First, the elephant in the room: Idahoans overwhelmingly approved Proposition 2, and Bonneville County saw one of the highest passage rates in the state — garnering more votes than the legislators elected. We, the people of Idaho, turned out to make a point. And, a recent poll commissioned by Idaho Politics Weekly indicates that 72 percent of Idahoans think expanding healthcare to others is important.
However, some legislators are already talking about burdening the people’s legislation (allowed by the Idaho Constitution) with ineffective and fiscally inefficient work requirements. Luke Mayville has already done a good job of pulling up data indicating that Medicaid work requirements don’t actually do anything meaningful — other than waste money while limiting coverage to those Medicaid is designed to help.
Idahoans already voted. Let’s not turn our Idaho approach into a failed approach used by those in other states.
But as much as we need to watch our legislators for what they do to implement Proposition 2 like we asked for, there will be other issues that will impact us, and we can’t let the fight over getting our “representatives” to actually represent us on one issue overshadow other things that matter to us.
In past years, the Legislature has made power grabs, limiting local control over such issues as sales tax. We also need to watch what has become a perennial refusal by the Legislature to adequately address the educational needs of our children. Plus, let’s not forget that our “representatives” still allow Idaho law to support discrimination against hundreds of our LGBTQ+ citizens.

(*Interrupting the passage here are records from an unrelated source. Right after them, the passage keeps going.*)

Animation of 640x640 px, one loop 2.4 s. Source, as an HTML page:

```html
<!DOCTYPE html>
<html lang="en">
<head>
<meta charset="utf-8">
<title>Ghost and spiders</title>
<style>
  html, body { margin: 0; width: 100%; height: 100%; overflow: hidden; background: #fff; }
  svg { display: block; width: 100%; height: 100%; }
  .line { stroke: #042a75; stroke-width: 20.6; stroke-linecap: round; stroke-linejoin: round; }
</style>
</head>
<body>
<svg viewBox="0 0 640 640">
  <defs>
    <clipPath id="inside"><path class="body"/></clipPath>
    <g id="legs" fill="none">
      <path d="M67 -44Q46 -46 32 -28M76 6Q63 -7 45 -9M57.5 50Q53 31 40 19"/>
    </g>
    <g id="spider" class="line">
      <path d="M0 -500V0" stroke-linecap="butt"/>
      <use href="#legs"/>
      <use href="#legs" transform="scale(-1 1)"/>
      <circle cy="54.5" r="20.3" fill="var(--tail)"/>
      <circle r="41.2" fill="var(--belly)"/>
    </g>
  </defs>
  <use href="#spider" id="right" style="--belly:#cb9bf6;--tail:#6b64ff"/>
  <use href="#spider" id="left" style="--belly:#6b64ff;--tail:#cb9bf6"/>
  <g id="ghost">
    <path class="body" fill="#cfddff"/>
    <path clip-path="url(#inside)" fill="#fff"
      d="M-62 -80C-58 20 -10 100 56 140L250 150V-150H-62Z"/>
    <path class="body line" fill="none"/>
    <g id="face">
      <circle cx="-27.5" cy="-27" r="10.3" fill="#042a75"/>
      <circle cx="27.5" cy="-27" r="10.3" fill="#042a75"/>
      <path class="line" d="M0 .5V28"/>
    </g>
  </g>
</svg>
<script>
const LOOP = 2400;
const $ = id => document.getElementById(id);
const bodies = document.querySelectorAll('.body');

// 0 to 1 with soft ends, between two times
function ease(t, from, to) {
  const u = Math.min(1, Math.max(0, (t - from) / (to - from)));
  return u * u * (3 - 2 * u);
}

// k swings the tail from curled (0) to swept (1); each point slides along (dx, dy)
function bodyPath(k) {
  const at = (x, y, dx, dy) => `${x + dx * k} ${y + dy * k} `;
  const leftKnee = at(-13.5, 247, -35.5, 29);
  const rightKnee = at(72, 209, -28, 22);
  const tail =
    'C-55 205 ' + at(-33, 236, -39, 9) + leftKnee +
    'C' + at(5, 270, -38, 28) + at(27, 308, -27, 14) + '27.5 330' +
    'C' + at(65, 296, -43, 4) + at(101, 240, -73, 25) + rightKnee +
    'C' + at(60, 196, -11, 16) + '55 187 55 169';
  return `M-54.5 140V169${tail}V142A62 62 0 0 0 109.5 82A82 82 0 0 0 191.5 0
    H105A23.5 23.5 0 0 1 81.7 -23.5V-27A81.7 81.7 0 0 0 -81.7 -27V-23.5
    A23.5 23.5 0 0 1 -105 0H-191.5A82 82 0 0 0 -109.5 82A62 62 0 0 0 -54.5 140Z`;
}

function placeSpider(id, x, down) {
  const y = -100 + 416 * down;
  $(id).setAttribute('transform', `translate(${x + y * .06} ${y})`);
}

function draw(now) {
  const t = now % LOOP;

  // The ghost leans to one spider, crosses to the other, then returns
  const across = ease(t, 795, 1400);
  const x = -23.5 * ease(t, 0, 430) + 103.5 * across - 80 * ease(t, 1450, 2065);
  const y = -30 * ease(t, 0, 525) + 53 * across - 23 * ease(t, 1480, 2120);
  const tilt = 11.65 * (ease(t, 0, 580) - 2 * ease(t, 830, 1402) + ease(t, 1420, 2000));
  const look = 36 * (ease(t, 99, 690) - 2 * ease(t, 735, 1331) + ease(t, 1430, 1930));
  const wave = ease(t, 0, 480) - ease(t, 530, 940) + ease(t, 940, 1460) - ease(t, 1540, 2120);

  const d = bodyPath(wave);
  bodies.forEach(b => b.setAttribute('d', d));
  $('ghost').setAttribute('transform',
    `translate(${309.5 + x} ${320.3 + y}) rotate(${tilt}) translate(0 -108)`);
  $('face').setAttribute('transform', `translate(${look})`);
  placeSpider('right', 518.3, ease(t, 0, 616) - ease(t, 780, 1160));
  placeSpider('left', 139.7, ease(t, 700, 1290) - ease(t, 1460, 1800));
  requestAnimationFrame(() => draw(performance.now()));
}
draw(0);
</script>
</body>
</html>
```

Additionally, we must remain on watch, lest our legislators sell off our public lands and limit our access to hunting, fishing, camping and hiking. These activities were highlights of my youth in Idaho and are memory-building opportunities for my son and me. Unfortunately, our legislators have shown themselves willing to engage in short-term enrichment over the long-term cultivation of a public outdoors as one of our best resources.
If we don’t start paying attention and holding our legislators accountable for the things they do in Boise, we’ll continue to wonder why with such a great economy, so many Idahoans have to work two or three jobs to make ends meet. Right here in Bonneville County, we have one of the state’s highest rates of working people living in or near poverty.
So, what do we care about? What should we ask our representatives to work on? On Saturday, January 12, at 12 p.m., various groups in the area will share their legislative priorities. We’ll be hosting this legislative preview at the CEI Healthcare Education Building in room 6163. We invite you to join us.